What is expected> Copy out each line in the listing below where the word "floor" appears.

Records for this exercise Block Start

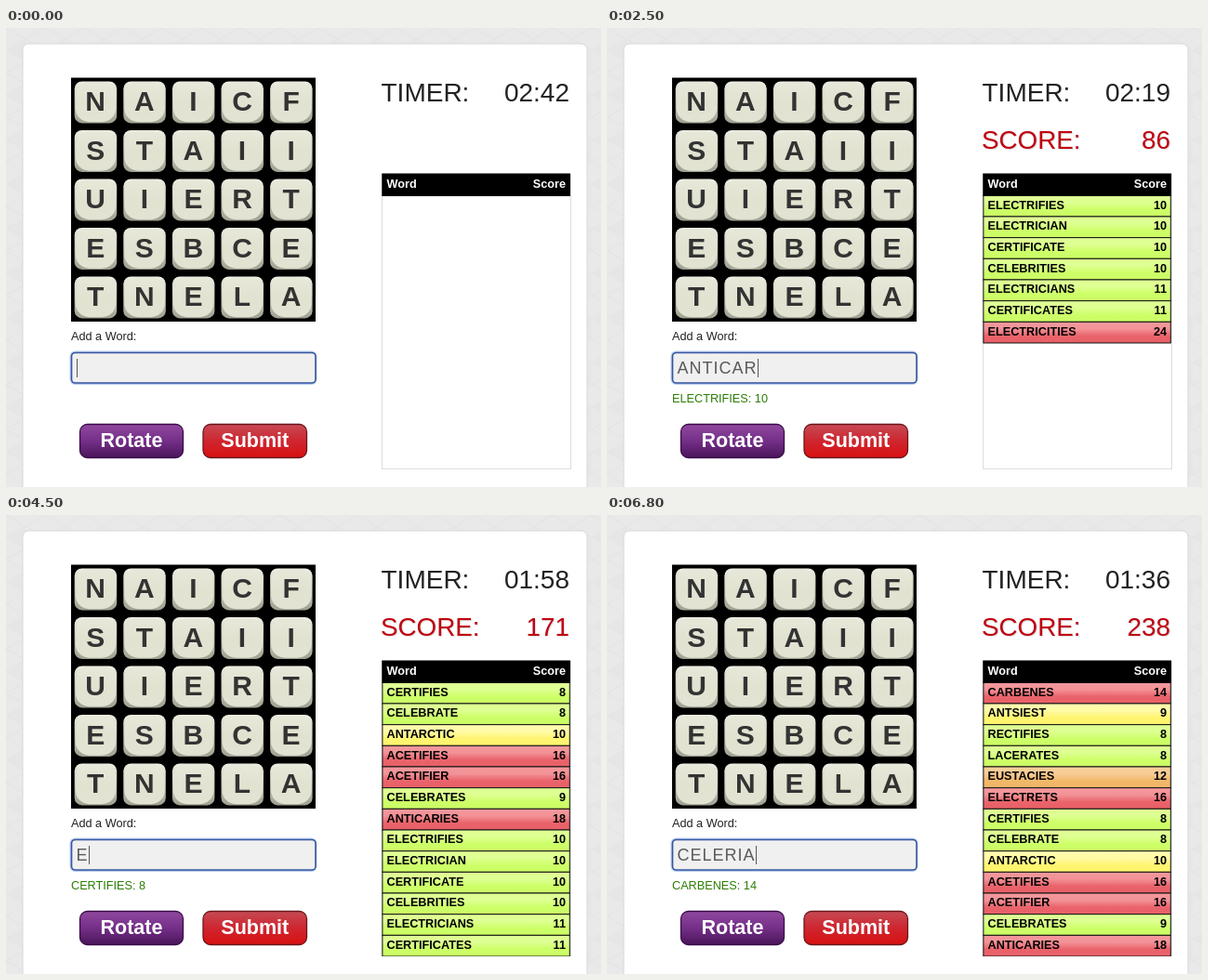
Animation, 640 px wide and 494 px high, one loop 6.9 s. Source, as an HTML page:

```html
<!DOCTYPE html>
<html lang="en">
<head>
<meta charset="utf-8">
<title>Word game</title>
<style>
html, body { margin: 0; width: 100%; height: 100%; overflow: hidden; background: #e8e8e8; }
svg { display: block; width: 640px; height: 494px; font-family: "Liberation Sans", Arial, sans-serif; }
.big { font-size: 28px; }
.small { font-size: 12.7px; }
.bold { font-weight: bold; }
.end { text-anchor: end; }
.mid { text-anchor: middle; }
.die { font-size: 30px; fill: #333; }
.entry { font-size: 18px; letter-spacing: 1px; fill: #5a5a5a; }
.label { font-size: 21.5px; fill: #fff; }
#total { fill: #bf0010; font-size: 27.8px; text-shadow: 1px 1px 1px #0002; }
</style>
</head>
<body>
<svg viewBox="0 0 640 494">
  <defs id="defs">
    <pattern id="paper" width="42" height="48" patternUnits="userSpaceOnUse">
      <path d="M0 0L21 12V36L0 48M42 0L21 12M21 36L42 48M0 24L21 12L42 24L21 36Z" fill="none" stroke="#e3e3e3"/>
      <path d="M0 24L21 12V36ZM21 36L42 48V24Z" fill="#e6e6e6"/>
    </pattern>
    <clipPath id="listClip"><path d="M404 157H608V475H404Z"/></clipPath>
  </defs>
  <rect width="640" height="494" fill="#e9e9e9"/>
  <rect width="640" height="494" fill="url(#paper)"/>
  <rect x="18" y="17" width="607" height="500" rx="6" fill="#fff" stroke="#d8d8d8"/>
  <rect x="70" y="53.5" width="263" height="262.5"/>
  <g id="board"></g>
  <text class="small" x="70" y="336" fill="#222">Add a Word:</text>
  <rect x="68.5" y="347.5" width="266" height="36.5" rx="6" fill="#b9ccef"/>
  <rect x="70.5" y="349.5" width="262.5" height="32.5" rx="4" fill="#f0f0f0" stroke="#35569f" stroke-width="1.6"/>
  <text class="entry" id="entry" x="75.5" y="372"></text>
  <rect id="caret" y="356" width="1" height="20" fill="#555"/>
  <text class="small" id="message" x="70" y="403" fill="#2c7d05"></text>
  <g id="buttons"></g>
  <text class="big" x="403.5" y="79" fill="#222">TIMER:</text>
  <text class="big end" id="timer" x="606" y="79" fill="#222"></text>
  <g id="total">
    <text x="403" y="130">SCORE:</text>
    <text class="end" id="score" x="606" y="130"></text>
  </g>
  <rect x="404.5" y="157.5" width="203" height="317" fill="#fff" stroke="#ddd"/>
  <g id="list" clip-path="url(#listClip)"></g>
  <rect x="404.3" y="156.5" width="202.7" height="24.5"/>
  <g class="small bold" fill="#fff">
    <text x="409.5" y="172">Word</text>
    <text class="end" x="602" y="172">Score</text>
  </g>
</svg>
<script>
const $ = id => document.getElementById(id);

const gradient = (id, ...stops) => `<linearGradient id="${id}" x2="0" y2="1">` +
  stops.map((c, i) => `<stop offset="${i / (stops.length - 1)}" stop-color="${c}"/>`).join('') +
  '</linearGradient>';

$('defs').innerHTML +=
  gradient('g', '#dfff94', '#deff92', '#cdff68', '#cbfb64') +
  gradient('y', '#fffbb0', '#fffaa6', '#fff570', '#fdf36c') +
  gradient('o', '#f8cf9c', '#f7cc96', '#f2b86a', '#f0b566') +
  gradient('r', '#f4989c', '#f29297', '#ea636b', '#e75f67') +
  gradient('rim', '#eeeee4', '#c8c8ba', '#a0a092') +
  gradient('face', '#e8e8da', '#e2e2d1', '#e3e3d3') +
  gradient('purple', '#91489f', '#742f88', '#4b155a') +
  gradient('red', '#c54a54', '#cf2630', '#d81010');

$('board').innerHTML = [...'NAICFSTAIIUIERTESBCETNELA'].map((c, i) => {
  const x = 96.2 + i % 5 * 52.6, y = 79.7 + Math.floor(i / 5) * 52.5;
  return `<rect x="${x - 22.5}" y="${y - 22.3}" width="45.5" height="45" rx="8" fill="url(#rim)"/>
    <rect x="${x - 21.5}" y="${y - 21.8}" width="43.5" height="43.3" rx="15" fill="url(#face)"/>
    <text class="die bold mid" x="${x}" y="${y + 9.5}">${c}</text>`;
}).join('');

const button = (x, w, fill, edge, label) =>
  `<rect x="${x}" y="426.5" width="${w}" height="36" rx="8" fill="url(#${fill})" stroke="${edge}" stroke-width="1.3"/>
   <text class="label bold mid" x="${x + w / 2}" y="451.3">${label}</text>`;
$('buttons').innerHTML = button(79.5, 111, 'purple', '#3a0d48', 'Rotate') +
  button(212, 111.5, 'red', '#6a161c', 'Submit');

// Each entry: word, points, row colour
const words = `ELECTRICITIES 24 r,CERTIFICATES 11 g,ELECTRICIANS 11 g,CELEBRITIES 10 g,CERTIFICATE 10 g,
ELECTRICIAN 10 g,ELECTRIFIES 10 g,ANTICARIES 18 r,CELEBRATES 9 g,ACETIFIER 16 r,ACETIFIES 16 r,
ANTARCTIC 10 y,CELEBRATE 8 g,CERTIFIES 8 g,ELECTRETS 16 r,EUSTACIES 12 o,LACERATES 8 g,
RECTIFIES 8 g,ANTSIEST 9 y,CARBENES 14 r,CELERIACS 9 g`.split(',').map(s => s.trim().split(' '));

// Pace of play: step, seconds left, words finished
const pace = [[0, 162, 0], [19, 144, 5.53], [31, 133, 9.85], [40, 123, 12.95],
  [52, 111, 15.85], [58, 105, 17.95], [68, 96, 20.75]];

function paceAt(step, column) {
  const i = Math.max(1, pace.findIndex(p => p[0] >= step));
  const a = pace[i - 1], b = pace[i];
  return a[column] + (b[column] - a[column]) * (step - a[0]) / (b[0] - a[0]);
}

const row = ([word, points, colour], i) => {
  const y = 180.3 + i * 22.67;
  return `<rect x="404.9" y="${y}" width="201.4" height="22.67" fill="url(#${colour})" stroke="#111"/>
    <text class="small bold" x="409.5" y="${y + 14.4}">${word}</text>
    <text class="small bold end" x="602" y="${y + 14.4}">${points}</text>`;
};

function draw(step) {
  const left = Math.round(paceAt(step, 1)), played = paceAt(step, 2);
  const done = Math.floor(played), found = words.slice(0, done).reverse();
  const word = words[done][0];
  const typed = Math.min(word.length, Math.floor((played - done) / 0.9 * word.length));

  $('timer').textContent = `0${Math.floor(left / 60)}:${String(left % 60).padStart(2, '0')}`;
  $('total').style.display = done ? '' : 'none';
  $('score').textContent = found.reduce((sum, w) => sum + +w[1], 0);
  $('message').textContent = done ? `${found[0][0]}: ${found[0][1]}` : '';
  $('list').innerHTML = found.slice(0, 13).map(row).join('');
  $('entry').textContent = word.slice(0, typed);
  $('caret').setAttribute('x', 76 + (typed ? $('entry').getComputedTextLength() : 0));
  $('caret').style.display = step && step % 13 === 0 ? 'none' : '';
}

const start = performance.now();
let shown = -1;
function tick() {
  const step = Math.floor((performance.now() - start) % 6900 / 100);
  if (step !== shown) draw(shown = step);
  requestAnimationFrame(tick);
}
tick();
</script>
</body>
</html>
```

Records for this exercise Block End

Reply>
  const x = 96.2 + i % 5 * 52.6, y = 79.7 + Math.floor(i / 5) * 52.5;
  const done = Math.floor(played), found = words.slice(0, done).reverse();
  const typed = Math.min(word.length, Math.floor((played - done) / 0.9 * word.length));
  $('timer').textContent = `0${Math.floor(left / 60)}:${String(left % 60).padStart(2, '0')}`;
  const step = Math.floor((performance.now() - start) % 6900 / 100);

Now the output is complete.